◆ What is expected: Copy every line below that has the word "html" in it.

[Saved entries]
* * * *
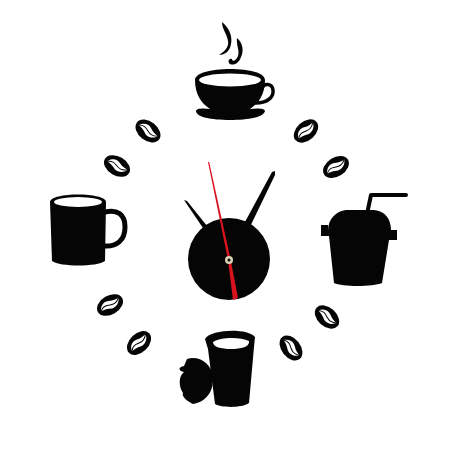
<!DOCTYPE html>
<html lang="en">
<head>
<meta charset="utf-8">
<title>Coffee wall clock</title>
<style>
:root { --ink: #050505; --paper: #fff; --second: #d8131f; --pin: #d9cfb4; }
html, body { margin: 0; background: var(--paper); overflow: hidden; }
.clock { display: block; width: 450px; height: 450px; }
.ink { fill: var(--ink); }
.paper { fill: var(--paper); }
.line { fill: none; stroke: var(--ink); stroke-linecap: round; stroke-linejoin: round; }
.second { fill: var(--second); }
.pin { fill: var(--pin); }
</style>
</head>
<body>
<svg class="clock" viewBox="0 0 450 450" role="img" aria-label="Wall clock with coffee cups and beans as hour marks">
  <defs>
    <g id="bean">
      <ellipse class="ink" rx="14" ry="9.5"/>
      <path class="paper" d="M-11 1C-8-5-3-6 1-4C5-2 8-2 11-2C9 3 4 5 0 4C-4 2-7 1-11 1Z"/>
      <path class="line" stroke-width="1" d="M-11 1C-6-3-3-1 0 0S6 2 11-2"/>
    </g>
  </defs>

  <g id="beans">
    <use href="#bean" transform="translate(148 131) rotate(38)"/>
    <use href="#bean" transform="translate(117 166) rotate(30)"/>
    <use href="#bean" transform="translate(110 305) rotate(-30)"/>
    <use href="#bean" transform="translate(139 343) rotate(-44)"/>
    <use href="#bean" transform="translate(306 131) rotate(-42)"/>
    <use href="#bean" transform="translate(336 167) rotate(-32)"/>
    <use href="#bean" transform="translate(327 317) rotate(42)"/>
    <use href="#bean" transform="translate(291 348) rotate(52)"/>
  </g>

  <g id="steaming-cup">
    <path class="ink" d="M222 22C228 27 233 35 231 44C230 51 225 55 219 55C225 51 229 47 228 41C227 34 222 29 222 22Z"/>
    <path class="ink" d="M237 38C243 43 244 51 241 57C239 63 234 66 230 64C227 62 229 58 232 59C232 62 236 61 238 56C240 51 236 45 237 38Z"/>
    <path class="line" stroke-width="3.5" d="M262 88C264 83 272 83 273 90C274 98 266 103 256 103"/>
    <path class="ink" d="M195 80C195 73 211 69 230 69C250 69 265 73 265 80C265 94 259 103 250 109C256 108 265 108 265 111C264 117 249 120 230 120C211 120 196 117 196 111C196 108 204 108 210 109C201 103 195 94 195 80Z"/>
    <ellipse class="paper" cx="230" cy="80" rx="31" ry="6.5"/>
  </g>

  <g id="mug">
    <path class="line" stroke-width="5" d="M105 212C117 209 125 214 125 227C125 240 117 247 104 246"/>
    <path class="ink" d="M50 202C50 192 106 192 106 202L105 261C97 267 60 267 52 261Z"/>
    <ellipse class="paper" cx="78" cy="202" rx="24" ry="5"/>
  </g>

  <g id="iced-drink">
    <path class="line" stroke-width="4" stroke-linecap="butt" stroke-linejoin="miter" d="M367 214L371 195H406"/>
    <path class="ink" d="M328 231C328 219 336 211 346 210H374C385 211 391 219 391 230H397V240H389L382 283C373 287 342 287 334 283L329 236H321V225H328Z"/>
  </g>

  <g id="paper-cup">
    <path class="ink" d="M187 359C198 355 212 363 213 377C214 391 206 402 193 404C188 402 181 396 183 393C178 385 179 376 184 372C178 371 178 367 184 366Z"/>
    <path class="line" stroke="#fff" style="stroke:var(--paper)" stroke-width="1" d="M210 360C214 367 215 375 213 384"/>
    <path class="ink" d="M205 339C211 329 248 328 255 337L254 347L249 403C242 408 222 408 215 404L208 349Z"/>
    <path class="paper" d="M213 342C221 337 240 337 249 341C250 347 241 349 231 349C221 349 213 347 213 342Z"/>
  </g>

  <g id="dial-and-hands">
    <circle class="ink" cx="229" cy="259" r="41"/>
    <path class="ink" d="M184 200L187 201L232 257L226 262Z"/>
    <path class="ink" d="M272 172L275 171V175L233 262L226 257Z"/>
    <path class="second" d="M208 162H209.200L230.500 259L238 298L233 300L228 260Z"/>
    <circle class="pin" cx="229" cy="260" r="4"/>
    <circle class="ink" cx="229" cy="260" r="1.500"/>
  </g>
</svg>
</body>
</html>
* * * *
◆ Response to the exercise:
<!DOCTYPE html>
<html lang="en">
html, body { margin: 0; background: var(--paper); overflow: hidden; }
</html>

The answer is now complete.